TASK TO COMPLETE :: Read the records below and copy each line that contains "draft".
<<<<
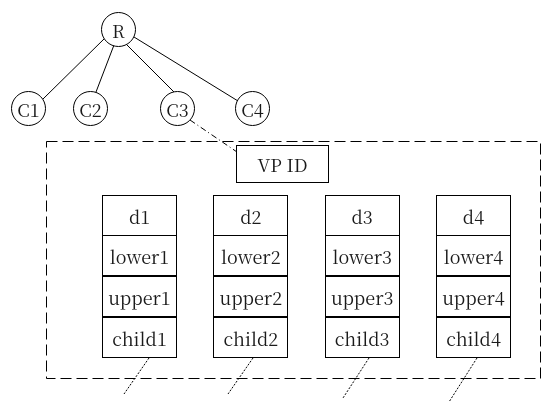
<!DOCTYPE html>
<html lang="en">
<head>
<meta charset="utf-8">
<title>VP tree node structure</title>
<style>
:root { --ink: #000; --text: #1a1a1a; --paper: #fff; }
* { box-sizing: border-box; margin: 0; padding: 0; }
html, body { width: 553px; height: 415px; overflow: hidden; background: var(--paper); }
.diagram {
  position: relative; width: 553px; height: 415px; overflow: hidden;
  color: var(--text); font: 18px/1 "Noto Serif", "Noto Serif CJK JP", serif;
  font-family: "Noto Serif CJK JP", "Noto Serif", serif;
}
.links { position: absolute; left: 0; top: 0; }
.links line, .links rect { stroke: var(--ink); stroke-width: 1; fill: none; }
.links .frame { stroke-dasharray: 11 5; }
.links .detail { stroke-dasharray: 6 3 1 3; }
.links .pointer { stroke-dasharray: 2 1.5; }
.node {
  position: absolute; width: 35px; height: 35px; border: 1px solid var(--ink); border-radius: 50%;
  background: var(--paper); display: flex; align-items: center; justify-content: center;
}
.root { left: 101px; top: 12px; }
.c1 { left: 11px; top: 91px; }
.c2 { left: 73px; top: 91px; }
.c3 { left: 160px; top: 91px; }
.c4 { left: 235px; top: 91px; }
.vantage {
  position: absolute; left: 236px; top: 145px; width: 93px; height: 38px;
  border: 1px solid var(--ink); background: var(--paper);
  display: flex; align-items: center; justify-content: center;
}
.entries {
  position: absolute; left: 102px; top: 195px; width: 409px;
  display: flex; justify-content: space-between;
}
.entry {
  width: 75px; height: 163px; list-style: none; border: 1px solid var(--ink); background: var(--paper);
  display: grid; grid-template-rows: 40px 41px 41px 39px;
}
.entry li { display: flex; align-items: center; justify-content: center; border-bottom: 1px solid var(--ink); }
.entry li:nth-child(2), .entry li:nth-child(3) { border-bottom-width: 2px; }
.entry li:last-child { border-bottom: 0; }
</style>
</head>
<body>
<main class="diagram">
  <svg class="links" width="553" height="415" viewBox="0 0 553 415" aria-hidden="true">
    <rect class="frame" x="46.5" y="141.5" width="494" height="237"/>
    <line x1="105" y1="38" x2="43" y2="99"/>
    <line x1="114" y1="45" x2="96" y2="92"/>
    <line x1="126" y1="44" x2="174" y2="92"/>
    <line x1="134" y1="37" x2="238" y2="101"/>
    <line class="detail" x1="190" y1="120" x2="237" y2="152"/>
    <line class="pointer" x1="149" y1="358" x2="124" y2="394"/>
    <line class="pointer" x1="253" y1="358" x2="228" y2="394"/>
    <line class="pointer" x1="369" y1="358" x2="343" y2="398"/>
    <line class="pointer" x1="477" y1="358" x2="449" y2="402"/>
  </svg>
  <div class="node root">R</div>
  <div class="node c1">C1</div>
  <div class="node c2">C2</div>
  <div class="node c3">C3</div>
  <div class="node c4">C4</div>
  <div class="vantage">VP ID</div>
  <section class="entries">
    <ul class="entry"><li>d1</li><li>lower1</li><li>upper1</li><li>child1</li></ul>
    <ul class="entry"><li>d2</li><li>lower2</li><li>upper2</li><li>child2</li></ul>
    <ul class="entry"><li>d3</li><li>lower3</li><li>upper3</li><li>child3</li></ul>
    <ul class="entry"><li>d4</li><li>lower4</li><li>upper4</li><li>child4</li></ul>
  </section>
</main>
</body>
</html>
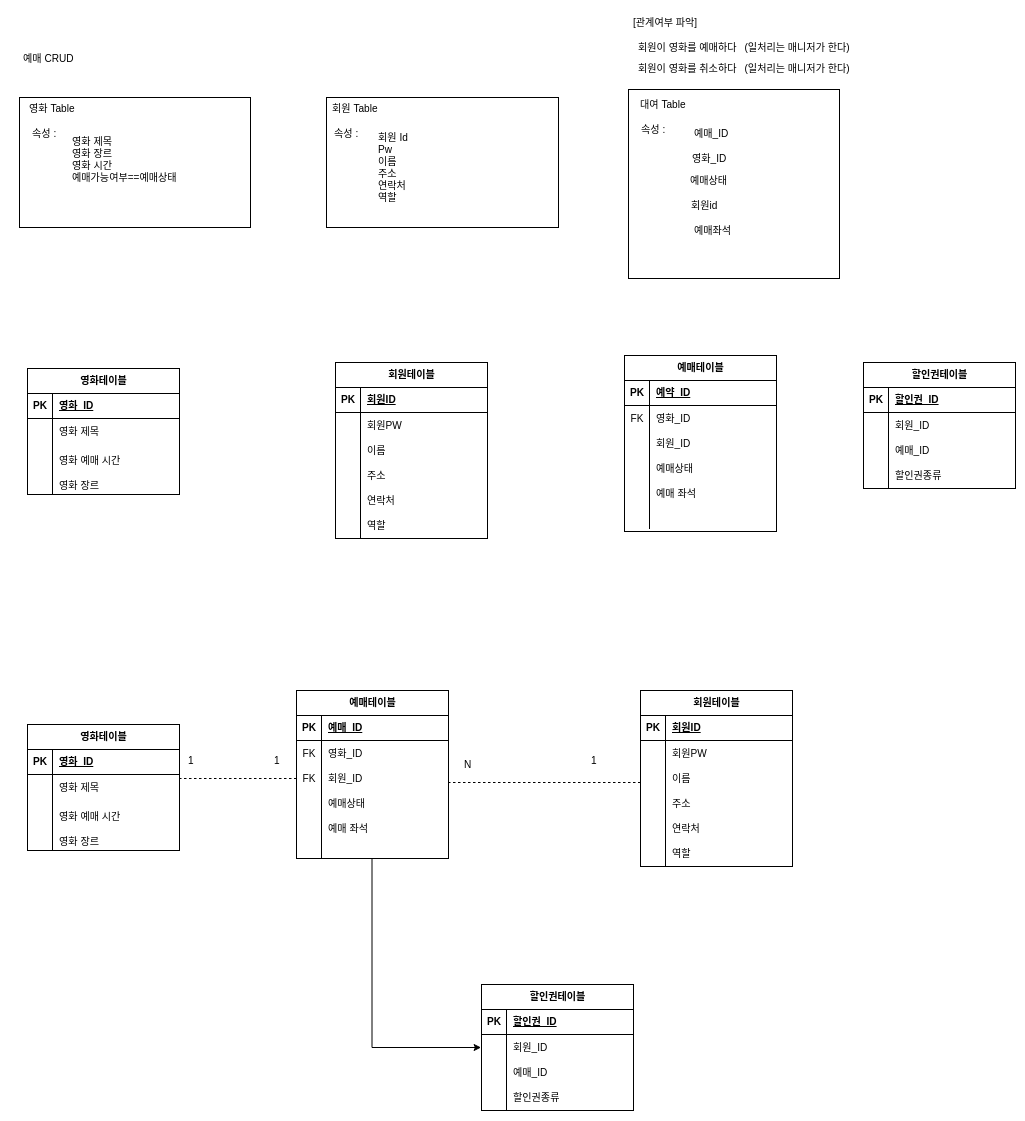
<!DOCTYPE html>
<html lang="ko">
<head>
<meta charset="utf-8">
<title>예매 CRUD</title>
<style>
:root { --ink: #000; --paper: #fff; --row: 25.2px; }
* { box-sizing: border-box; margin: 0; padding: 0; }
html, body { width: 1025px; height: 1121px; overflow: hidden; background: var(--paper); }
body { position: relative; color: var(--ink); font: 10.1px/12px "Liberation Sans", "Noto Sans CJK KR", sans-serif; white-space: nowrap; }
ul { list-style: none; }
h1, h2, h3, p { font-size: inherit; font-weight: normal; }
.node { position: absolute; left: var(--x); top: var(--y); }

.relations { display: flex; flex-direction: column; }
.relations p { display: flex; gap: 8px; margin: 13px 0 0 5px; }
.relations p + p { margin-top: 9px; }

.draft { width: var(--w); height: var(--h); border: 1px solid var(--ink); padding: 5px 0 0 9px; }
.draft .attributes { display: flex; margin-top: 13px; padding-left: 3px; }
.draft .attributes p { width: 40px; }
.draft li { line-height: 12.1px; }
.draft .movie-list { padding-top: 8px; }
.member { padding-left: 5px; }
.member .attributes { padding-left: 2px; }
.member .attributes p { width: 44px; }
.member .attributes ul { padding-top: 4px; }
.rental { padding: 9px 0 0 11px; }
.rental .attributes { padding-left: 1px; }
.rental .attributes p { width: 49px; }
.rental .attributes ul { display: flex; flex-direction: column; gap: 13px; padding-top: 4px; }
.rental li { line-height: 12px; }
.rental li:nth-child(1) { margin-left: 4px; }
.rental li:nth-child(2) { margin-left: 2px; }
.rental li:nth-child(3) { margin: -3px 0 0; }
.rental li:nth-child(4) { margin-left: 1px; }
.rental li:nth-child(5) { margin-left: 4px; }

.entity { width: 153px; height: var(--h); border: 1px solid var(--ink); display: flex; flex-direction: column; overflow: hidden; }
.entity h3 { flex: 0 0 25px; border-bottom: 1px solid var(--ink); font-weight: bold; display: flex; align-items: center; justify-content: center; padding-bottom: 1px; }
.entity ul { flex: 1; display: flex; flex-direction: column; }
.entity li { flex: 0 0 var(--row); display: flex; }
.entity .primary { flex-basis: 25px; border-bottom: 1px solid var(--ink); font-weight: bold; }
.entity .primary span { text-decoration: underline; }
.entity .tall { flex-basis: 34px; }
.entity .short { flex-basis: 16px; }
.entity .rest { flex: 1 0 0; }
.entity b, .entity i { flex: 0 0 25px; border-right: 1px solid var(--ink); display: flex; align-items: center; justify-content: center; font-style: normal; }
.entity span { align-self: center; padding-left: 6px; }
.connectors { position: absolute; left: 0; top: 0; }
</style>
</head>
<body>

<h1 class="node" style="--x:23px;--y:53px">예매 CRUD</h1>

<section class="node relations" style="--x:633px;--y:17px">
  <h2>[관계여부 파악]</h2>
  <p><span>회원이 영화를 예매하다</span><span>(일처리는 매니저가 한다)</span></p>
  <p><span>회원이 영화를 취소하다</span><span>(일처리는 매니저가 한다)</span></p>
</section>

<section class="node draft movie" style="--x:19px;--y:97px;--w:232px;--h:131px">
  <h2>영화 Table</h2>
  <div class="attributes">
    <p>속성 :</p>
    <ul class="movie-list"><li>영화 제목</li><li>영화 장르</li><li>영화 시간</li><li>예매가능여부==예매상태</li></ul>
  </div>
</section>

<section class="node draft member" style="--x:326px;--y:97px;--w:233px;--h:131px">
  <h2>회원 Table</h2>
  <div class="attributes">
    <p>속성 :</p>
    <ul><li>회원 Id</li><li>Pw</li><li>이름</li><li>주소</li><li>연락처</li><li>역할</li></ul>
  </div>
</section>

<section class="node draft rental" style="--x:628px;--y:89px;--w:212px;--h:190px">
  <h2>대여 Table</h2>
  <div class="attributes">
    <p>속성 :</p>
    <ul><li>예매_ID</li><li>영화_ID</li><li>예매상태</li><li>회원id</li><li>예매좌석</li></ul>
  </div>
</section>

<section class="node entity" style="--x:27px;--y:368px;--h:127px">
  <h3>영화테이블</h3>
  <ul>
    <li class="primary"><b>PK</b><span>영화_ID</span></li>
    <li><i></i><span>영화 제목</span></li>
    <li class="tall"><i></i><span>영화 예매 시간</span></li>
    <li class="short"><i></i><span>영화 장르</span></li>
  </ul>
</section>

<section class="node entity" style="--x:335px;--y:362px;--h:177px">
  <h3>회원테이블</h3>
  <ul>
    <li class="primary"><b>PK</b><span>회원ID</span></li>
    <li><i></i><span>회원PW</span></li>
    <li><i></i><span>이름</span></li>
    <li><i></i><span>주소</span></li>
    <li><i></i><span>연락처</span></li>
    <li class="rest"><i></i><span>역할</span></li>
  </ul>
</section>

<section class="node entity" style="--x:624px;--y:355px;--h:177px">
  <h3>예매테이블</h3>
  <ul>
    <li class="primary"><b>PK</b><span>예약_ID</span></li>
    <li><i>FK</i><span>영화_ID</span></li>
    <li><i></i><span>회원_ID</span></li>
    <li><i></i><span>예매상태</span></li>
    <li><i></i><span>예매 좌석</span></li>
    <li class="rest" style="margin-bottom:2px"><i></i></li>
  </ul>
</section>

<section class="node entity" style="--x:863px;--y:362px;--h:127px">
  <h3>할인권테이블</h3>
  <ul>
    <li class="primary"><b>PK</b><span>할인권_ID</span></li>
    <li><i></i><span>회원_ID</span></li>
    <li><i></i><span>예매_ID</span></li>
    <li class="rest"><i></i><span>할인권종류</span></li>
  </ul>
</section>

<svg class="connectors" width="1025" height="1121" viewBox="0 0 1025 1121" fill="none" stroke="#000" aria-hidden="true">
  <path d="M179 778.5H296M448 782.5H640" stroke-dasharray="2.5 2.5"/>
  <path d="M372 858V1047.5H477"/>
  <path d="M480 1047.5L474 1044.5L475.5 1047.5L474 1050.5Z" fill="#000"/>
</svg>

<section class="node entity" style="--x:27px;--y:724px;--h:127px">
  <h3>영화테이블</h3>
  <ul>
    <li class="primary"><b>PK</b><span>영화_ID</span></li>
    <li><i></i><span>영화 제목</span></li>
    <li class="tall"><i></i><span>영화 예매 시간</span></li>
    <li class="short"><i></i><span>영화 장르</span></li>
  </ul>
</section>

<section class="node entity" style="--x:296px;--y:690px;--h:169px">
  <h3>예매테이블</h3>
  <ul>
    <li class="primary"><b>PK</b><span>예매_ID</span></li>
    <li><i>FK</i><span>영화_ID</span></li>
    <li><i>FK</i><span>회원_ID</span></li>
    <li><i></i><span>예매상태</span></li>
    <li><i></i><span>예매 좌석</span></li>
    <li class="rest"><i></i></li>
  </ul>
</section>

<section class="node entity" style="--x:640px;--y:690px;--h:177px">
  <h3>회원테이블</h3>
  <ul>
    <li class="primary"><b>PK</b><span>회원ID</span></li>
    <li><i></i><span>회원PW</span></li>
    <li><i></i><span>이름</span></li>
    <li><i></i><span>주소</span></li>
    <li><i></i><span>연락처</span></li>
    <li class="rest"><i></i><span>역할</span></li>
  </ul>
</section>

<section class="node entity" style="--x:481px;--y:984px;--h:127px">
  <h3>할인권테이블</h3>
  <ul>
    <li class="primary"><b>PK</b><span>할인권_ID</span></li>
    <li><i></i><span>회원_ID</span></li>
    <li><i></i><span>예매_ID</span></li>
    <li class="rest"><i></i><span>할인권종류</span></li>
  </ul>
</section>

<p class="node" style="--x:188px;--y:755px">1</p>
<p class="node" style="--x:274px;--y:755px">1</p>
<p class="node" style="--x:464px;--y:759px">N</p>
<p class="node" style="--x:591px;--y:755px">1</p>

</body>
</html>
>>>>
<<<<
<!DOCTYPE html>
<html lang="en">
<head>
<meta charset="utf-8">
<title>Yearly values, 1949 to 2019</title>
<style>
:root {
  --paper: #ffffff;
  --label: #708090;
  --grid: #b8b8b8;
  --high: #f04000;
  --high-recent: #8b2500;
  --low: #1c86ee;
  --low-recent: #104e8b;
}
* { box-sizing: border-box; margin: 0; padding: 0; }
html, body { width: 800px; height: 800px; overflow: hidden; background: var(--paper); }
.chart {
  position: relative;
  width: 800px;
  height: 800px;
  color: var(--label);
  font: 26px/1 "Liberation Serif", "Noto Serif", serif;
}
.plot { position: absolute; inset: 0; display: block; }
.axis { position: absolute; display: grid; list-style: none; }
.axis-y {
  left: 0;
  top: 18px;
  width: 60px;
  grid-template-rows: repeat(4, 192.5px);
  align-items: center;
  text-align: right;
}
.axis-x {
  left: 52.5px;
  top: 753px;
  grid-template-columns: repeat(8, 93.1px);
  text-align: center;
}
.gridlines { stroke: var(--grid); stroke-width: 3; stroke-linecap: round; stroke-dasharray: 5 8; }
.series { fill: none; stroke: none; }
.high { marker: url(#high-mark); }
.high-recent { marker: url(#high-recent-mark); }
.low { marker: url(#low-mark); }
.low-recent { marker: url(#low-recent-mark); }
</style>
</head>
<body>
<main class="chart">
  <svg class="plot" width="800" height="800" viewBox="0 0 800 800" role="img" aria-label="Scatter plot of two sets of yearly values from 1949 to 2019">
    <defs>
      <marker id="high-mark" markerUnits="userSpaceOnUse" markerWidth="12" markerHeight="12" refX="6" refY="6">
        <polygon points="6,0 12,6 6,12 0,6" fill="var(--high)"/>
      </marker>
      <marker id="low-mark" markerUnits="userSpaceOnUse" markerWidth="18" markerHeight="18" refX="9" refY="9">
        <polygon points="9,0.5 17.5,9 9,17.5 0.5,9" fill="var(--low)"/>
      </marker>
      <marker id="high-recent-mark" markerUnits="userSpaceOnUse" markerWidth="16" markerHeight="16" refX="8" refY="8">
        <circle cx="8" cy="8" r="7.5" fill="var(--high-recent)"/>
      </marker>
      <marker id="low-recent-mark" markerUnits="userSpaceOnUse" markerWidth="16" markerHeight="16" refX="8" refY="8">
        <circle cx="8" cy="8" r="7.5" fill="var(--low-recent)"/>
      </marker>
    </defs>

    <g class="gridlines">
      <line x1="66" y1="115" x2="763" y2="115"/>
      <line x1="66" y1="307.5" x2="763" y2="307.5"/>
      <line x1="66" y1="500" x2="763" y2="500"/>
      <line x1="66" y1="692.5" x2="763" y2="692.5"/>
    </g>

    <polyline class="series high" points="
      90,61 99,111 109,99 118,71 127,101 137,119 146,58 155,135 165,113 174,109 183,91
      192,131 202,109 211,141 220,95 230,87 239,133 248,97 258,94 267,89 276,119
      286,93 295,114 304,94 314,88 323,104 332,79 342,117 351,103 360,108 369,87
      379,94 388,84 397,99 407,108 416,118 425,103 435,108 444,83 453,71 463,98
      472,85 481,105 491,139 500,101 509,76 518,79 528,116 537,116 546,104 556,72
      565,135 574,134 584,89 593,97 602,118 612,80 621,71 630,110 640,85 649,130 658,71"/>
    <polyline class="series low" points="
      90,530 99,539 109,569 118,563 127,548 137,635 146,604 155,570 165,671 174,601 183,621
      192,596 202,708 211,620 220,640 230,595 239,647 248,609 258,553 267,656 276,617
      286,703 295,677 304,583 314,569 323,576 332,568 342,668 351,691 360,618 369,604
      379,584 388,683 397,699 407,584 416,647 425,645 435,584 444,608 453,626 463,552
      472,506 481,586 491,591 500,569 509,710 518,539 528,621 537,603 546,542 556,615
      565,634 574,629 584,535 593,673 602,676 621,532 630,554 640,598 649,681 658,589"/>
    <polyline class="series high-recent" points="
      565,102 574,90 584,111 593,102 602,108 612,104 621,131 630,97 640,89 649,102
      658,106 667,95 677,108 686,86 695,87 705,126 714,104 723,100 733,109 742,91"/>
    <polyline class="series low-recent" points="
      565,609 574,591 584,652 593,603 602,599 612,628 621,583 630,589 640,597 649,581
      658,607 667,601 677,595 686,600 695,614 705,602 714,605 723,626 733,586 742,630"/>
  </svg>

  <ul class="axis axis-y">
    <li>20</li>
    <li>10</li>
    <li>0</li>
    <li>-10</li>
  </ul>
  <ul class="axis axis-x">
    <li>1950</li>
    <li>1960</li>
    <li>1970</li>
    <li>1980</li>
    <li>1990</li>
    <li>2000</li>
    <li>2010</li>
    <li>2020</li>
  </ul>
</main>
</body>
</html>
>>>>
PROBLEM SOLUTION ::
.draft { width: var(--w); height: var(--h); border: 1px solid var(--ink); padding: 5px 0 0 9px; }
.draft .attributes { display: flex; margin-top: 13px; padding-left: 3px; }
.draft .attributes p { width: 40px; }
.draft li { line-height: 12.1px; }
.draft .movie-list { padding-top: 8px; }
<section class="node draft movie" style="--x:19px;--y:97px;--w:232px;--h:131px">
<section class="node draft member" style="--x:326px;--y:97px;--w:233px;--h:131px">
<section class="node draft rental" style="--x:628px;--y:89px;--w:212px;--h:190px">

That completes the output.